My earliest memory with my father is that of him following me around like paparazzi, camera in hand, as I danced around while reciting poems, or Vengaboys. We'd jump on sofas and beds and chairs, wreaking havoc on the house. Ma was always worried we'd crash into something, and with good reason. I remember this one time we were playing tag at home, when he collided with the coffee table, breaking it, and his leg. There he lay, presumably in pain, and yet, ensuring I don't cut myself on the broken pieces.
There are a few staple ideas that Pa loves talking about. One of them comes up every other week or so, and they're always pure pearls of wisdom. A popular hit from my academic days was “काक चेष्टा, बको ध्यानं, श्वान निद्रा, अल्पहारी, गृह त्यागी” - the five qualities of an ideal student. I'm long past my school years, and I still haven't emulated any of those in entirety. Another gem is to find a domain, personal or professional, and build a rock-solid expertise on it, a subject in which I can hold my own, always.
One of his favorites though, is how things circle back to their seemingly obsolete versions over time. The iteration completes, and the loop goes on, and life makes a full circle to come back to its origin. He loves backing this up with everyday examples - fashion trends that were condemned a few decades ago making their way to the top today, evergreen music being remixed to trigger nostalgia, advertisements from way back when finding their way into pop culture. He's always been great with observations like that.
I was an inquisitive child, as we all are. I'd point to things nobody would pay attention to, and ask about their origin and purpose. This is the mind-blowing part though - Appa has never not answered a question. From the trees that we drive past, to the days that are overcast, he's always in the know. When kids fought over whose father was the best, I never bothered to join in the conversation. My dad is a real-life, omniscient superhero.
Pa's got 36 years on me, and yet, everyday I see him strutting about looking as youthful as ever. At 59, he's more active than I have been all my life. He has taught me too many precious lessons to enumerate, but my favorite remains empathy. When I was younger, I always wondered how he won over everybody he met. Today I realize, it's because he has never treated anybody with anything other than the utmost respect and compassion. Hell, he feeds animals the same food he eats, because it'd be unfair not to do so. The part I value most about myself, is the legacy he gratefully decided to pass on to me. I couldn't ask for anything better.
A lot has been said about fathers. Silent protectors, watchful guardians, doting providers. There's nothing that I can say about mine. For the life he has given me, for the person he made me, for the decisions he trusted me to take.
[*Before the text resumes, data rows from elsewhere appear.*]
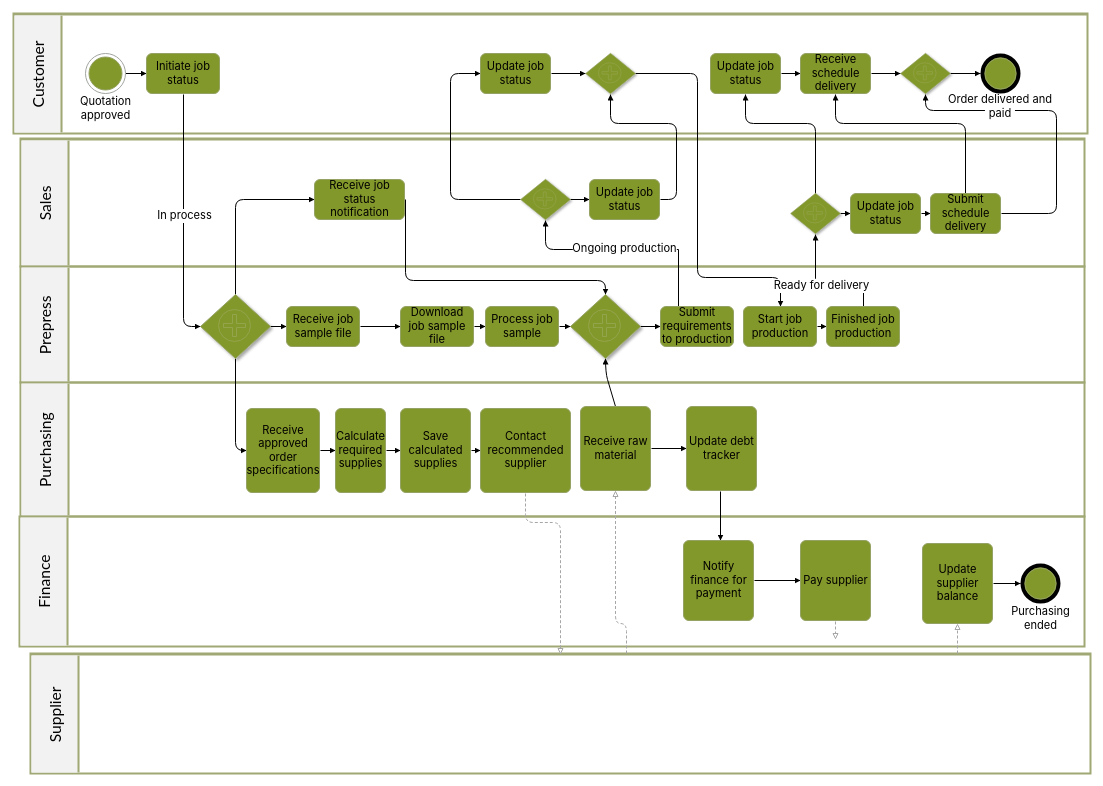
<!DOCTYPE html>
<html lang="en">
<head>
<meta charset="utf-8">
<title>Job order process</title>
<style>
:root {
  --fill: #83982a;
  --edge: #94a264;
  --lane: #a0a975;
  --head: #f2f2f2;
  --ink: #000;
  --message: #a6a6a6;
}
* { box-sizing: border-box; }
html, body { margin: 0; }
body { background: #fff; overflow: hidden; }
.diagram {
  position: relative; width: 1103px; height: 786px; overflow: hidden;
  background: #fff; color: var(--ink);
  font: 11.1px/13.5px Inter, Roboto, sans-serif; text-align: center;
}
.pool { position: absolute; display: flex; flex-direction: column; transform: translate(.5px, .5px); }
.customer { left: 12px; top: 12px; width: 1076px; }
.company { left: 19px; top: 137px; width: 1066px; }
.supplier { left: 29px; top: 652px; width: 1062px; }
.lane { flex: none; display: flex; height: var(--h); border: 2px solid var(--lane); }
.lane + .lane { margin-top: -2px; }
.lane:first-child { border-top-width: 3px; }
.lane h2 {
  display: flex; align-items: center; justify-content: center;
  width: 48px; margin: 0; padding-right: 1px;
  background: var(--head); border-right: 2px solid var(--lane);
  font: 400 15.6px/18px Lato, sans-serif;
}
.lane h2 span { writing-mode: vertical-rl; transform: rotate(180deg); }
.finance { margin-left: -1px; }
.flows, .shapes { position: absolute; left: 0; top: 0; }
.flows path { fill: none; }
.sequence { stroke: var(--ink); stroke-width: 1; }
.message { stroke: var(--message); stroke-width: 1; stroke-dasharray: 3 2; }
.task {
  position: absolute; left: var(--x); top: var(--y); width: var(--w, 74px); height: var(--h, 41px);
  display: flex; align-items: center; justify-content: center;
  background: var(--fill); border: 1px solid var(--edge); border-radius: 6px; white-space: nowrap;
}
.slim { --w: 71px; }
.tall { --h: 85px; }
.label { position: absolute; left: var(--x); top: var(--y); transform: translateX(-50%); white-space: nowrap; }
.flow-label { background: #fff; }
.label span { padding: 0 4px; background: #fff; }
</style>
</head>
<body>
<main class="diagram">
  <section class="pool customer">
    <div class="lane" style="--h:122px"><h2><span>Customer</span></h2></div>
  </section>
  <section class="pool company">
    <div class="lane" style="--h:130px"><h2><span>Sales</span></h2></div>
    <div class="lane" style="--h:118px"><h2><span>Prepress</span></h2></div>
    <div class="lane" style="--h:136px"><h2><span>Purchasing</span></h2></div>
    <div class="lane finance" style="--h:132px"><h2><span>Finance</span></h2></div>
  </section>
  <section class="pool supplier">
    <div class="lane" style="--h:122px"><h2><span>Supplier</span></h2></div>
  </section>

  <svg class="flows" width="1103" height="786" viewBox="0 0 1103 786" aria-hidden="true">
    <defs>
      <marker id="arrow" markerUnits="userSpaceOnUse" markerWidth="6" markerHeight="6" refX="6" refY="3" orient="auto"><polygon points="0,0 6,3 0,6"/></marker>
      <marker id="open-arrow" markerUnits="userSpaceOnUse" markerWidth="7" markerHeight="7" refX="6" refY="3.5" orient="auto"><polygon points="1,1 6,3.5 1,6" fill="#fff" stroke="#a6a6a6"/></marker>
    </defs>
    <g class="sequence" transform="translate(.5 .5)">
      <g style="marker-end:url(#arrow)">
        <path d="M125 73H146"/>
        <path d="M183 94V318Q183 326 191 326H200"/>
        <path d="M235 294V207Q235 199 243 199H314"/>
        <path d="M235 358V442Q235 450 243 450H246"/>
        <path d="M270 326H286"/>
        <path d="M360 326H400"/>
        <path d="M474 326H485"/>
        <path d="M559 326H570"/>
        <path d="M640 326H660"/>
        <path d="M405 199V272Q405 280 413 280H597Q605 280 605 288V294"/>
        <path d="M678 306V249H553Q545 249 545 241V220"/>
        <path d="M570 199H589"/>
        <path d="M520 199H458Q450 199 450 191V81Q450 73 458 73H480"/>
        <path d="M660 199H668Q676 199 676 191V131Q676 123 668 123H618Q610 123 610 115V94"/>
        <path d="M551 73H585"/>
        <path d="M635 73H690Q697 73 697 81V269Q697 277 705 277H772Q780 277 780 285V306"/>
        <path d="M817 326H826"/>
        <path d="M863 306V286H823Q815 286 815 278V234"/>
        <path d="M815 193V131Q815 123 807 123H753Q745 123 745 115V94"/>
        <path d="M840 213H850"/>
        <path d="M921 213H930"/>
        <path d="M965 193V131Q965 123 957 123H843Q835 123 835 115V94"/>
        <path d="M1001 213H1048Q1056 213 1056 205V118Q1056 110 1048 110H933Q925 110 925 102V94"/>
        <path d="M781 73H800"/>
        <path d="M871 73H900"/>
        <path d="M950 73H980"/>
        <path d="M320 450H335"/>
        <path d="M386 450H400"/>
        <path d="M471 450H480"/>
        <path d="M615 406L607 379Q605 372 605 358"/>
        <path d="M651 448H686"/>
        <path d="M720 491V540"/>
        <path d="M754 580H800"/>
        <path d="M993 583H1020"/>
      </g>
    </g>
    <g class="message" transform="translate(.5 .5)">
      <g style="marker-end:url(#open-arrow)">
        <path d="M525 493V514Q525 522 533 522H552Q560 522 560 530V653"/>
        <path d="M626 653V631Q626 623 620 623Q615 623 615 615V491"/>
        <path d="M835 621V638"/>
        <path d="M957 653V624"/>
      </g>
    </g>
  </svg>

  <div class="task" style="--x:146px;--y:53px">Initiate job<br>status</div>
  <div class="task slim" style="--x:480px;--y:53px">Update job<br>status</div>
  <div class="task slim" style="--x:710px;--y:53px">Update job<br>status</div>
  <div class="task slim" style="--x:800px;--y:53px">Receive<br>schedule<br>delivery</div>

  <div class="task" style="--x:314px;--y:179px;--w:91px">Receive job<br>status<br>notification</div>
  <div class="task slim" style="--x:589px;--y:179px">Update job<br>status</div>
  <div class="task slim" style="--x:850px;--y:193px">Update job<br>status</div>
  <div class="task slim" style="--x:930px;--y:193px">Submit<br>schedule<br>delivery</div>

  <div class="task" style="--x:286px;--y:306px">Receive job<br>sample file</div>
  <div class="task" style="--x:400px;--y:306px">Download<br>job sample<br>file</div>
  <div class="task" style="--x:485px;--y:306px">Process job<br>sample</div>
  <div class="task" style="--x:660px;--y:306px">Submit<br>requirements<br>to production</div>
  <div class="task" style="--x:743px;--y:306px">Start job<br>production</div>
  <div class="task" style="--x:826px;--y:306px">Finished job<br>production</div>

  <div class="task tall" style="--x:246px;--y:408px">Receive<br>approved<br>order<br>specifications</div>
  <div class="task tall" style="--x:335px;--y:408px;--w:51px">Calculate<br>required<br>supplies</div>
  <div class="task tall slim" style="--x:400px;--y:408px">Save<br>calculated<br>supplies</div>
  <div class="task tall" style="--x:480px;--y:408px;--w:91px">Contact<br>recommended<br>supplier</div>
  <div class="task tall slim" style="--x:580px;--y:406px">Receive raw<br>material</div>
  <div class="task tall slim" style="--x:686px;--y:406px">Update debt<br>tracker</div>

  <div class="task slim" style="--x:683px;--y:540px;--h:81px">Notify<br>finance for<br>payment</div>
  <div class="task slim" style="--x:800px;--y:540px;--h:81px">Pay supplier</div>
  <div class="task slim" style="--x:922px;--y:543px;--h:81px">Update<br>supplier<br>balance</div>

  <svg class="shapes" width="1103" height="786" viewBox="0 0 1103 786" aria-hidden="true">
    <defs>
      <filter id="shadow" x="-20%" y="-20%" width="150%" height="150%"><feDropShadow dx="2" dy="2" stdDeviation="1.5" flood-color="#000" flood-opacity=".35"/></filter>
      <g id="gateway">
        <polygon points="0,-32 35,0 0,32 -35,0" fill="#83982a" stroke="#94a264" filter="url(#shadow)"/>
        <g fill="none" stroke="#93a44c">
          <circle cx="-1" cy="-1" r="16"/>
          <path d="M-3 -12H1V-3H10V1H1V10H-3V1H-12V-3H-3Z"/>
        </g>
      </g>
      <g id="end-event"><circle r="18" fill="#83982a" stroke="#000" stroke-width="4"/><circle r="15.5" fill="none" stroke="#94a264"/></g>
    </defs>
    <g class="start-event">
      <circle cx="105.5" cy="73.5" r="20" fill="#fff" stroke="#a0a5a0"/>
      <circle cx="105.5" cy="73.5" r="16.5" fill="#83982a" stroke="#94a264"/>
    </g>
    <use href="#gateway" x="235.5" y="326.5"/>
    <use href="#gateway" x="605.5" y="326.5"/>
    <use href="#gateway" transform="translate(610.5 73.5) scale(.71 .63)"/>
    <use href="#gateway" transform="translate(925.5 73.5) scale(.71 .63)"/>
    <use href="#gateway" transform="translate(545.5 199.5) scale(.71 .63)"/>
    <use href="#gateway" transform="translate(815.5 213.5) scale(.71 .63)"/>
    <use href="#end-event" x="1000.5" y="73.5"/>
    <use href="#end-event" x="1040.5" y="583.5"/>
  </svg>

  <div class="label" style="--x:105.5px;--y:95px">Quotation<br>approved</div>
  <div class="label" style="--x:1000px;--y:93px">Order delivered and<br><span>paid</span></div>
  <div class="label" style="--x:1040.5px;--y:605px">Purchasing<br>ended</div>
  <div class="label flow-label" style="--x:184.5px;--y:209px">In process</div>
  <div class="label flow-label" style="--x:624.5px;--y:242px">Ongoing production</div>
  <div class="label flow-label" style="--x:821.5px;--y:279px">Ready for delivery</div>
</main>
</body>
</html>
What do you say about the person you owe everything to? Thank you is too petty a phrase, love isn't too deep an emotion. So all I do is take a page out of his book, do instead of say, and try to make something of myself he can be proud of.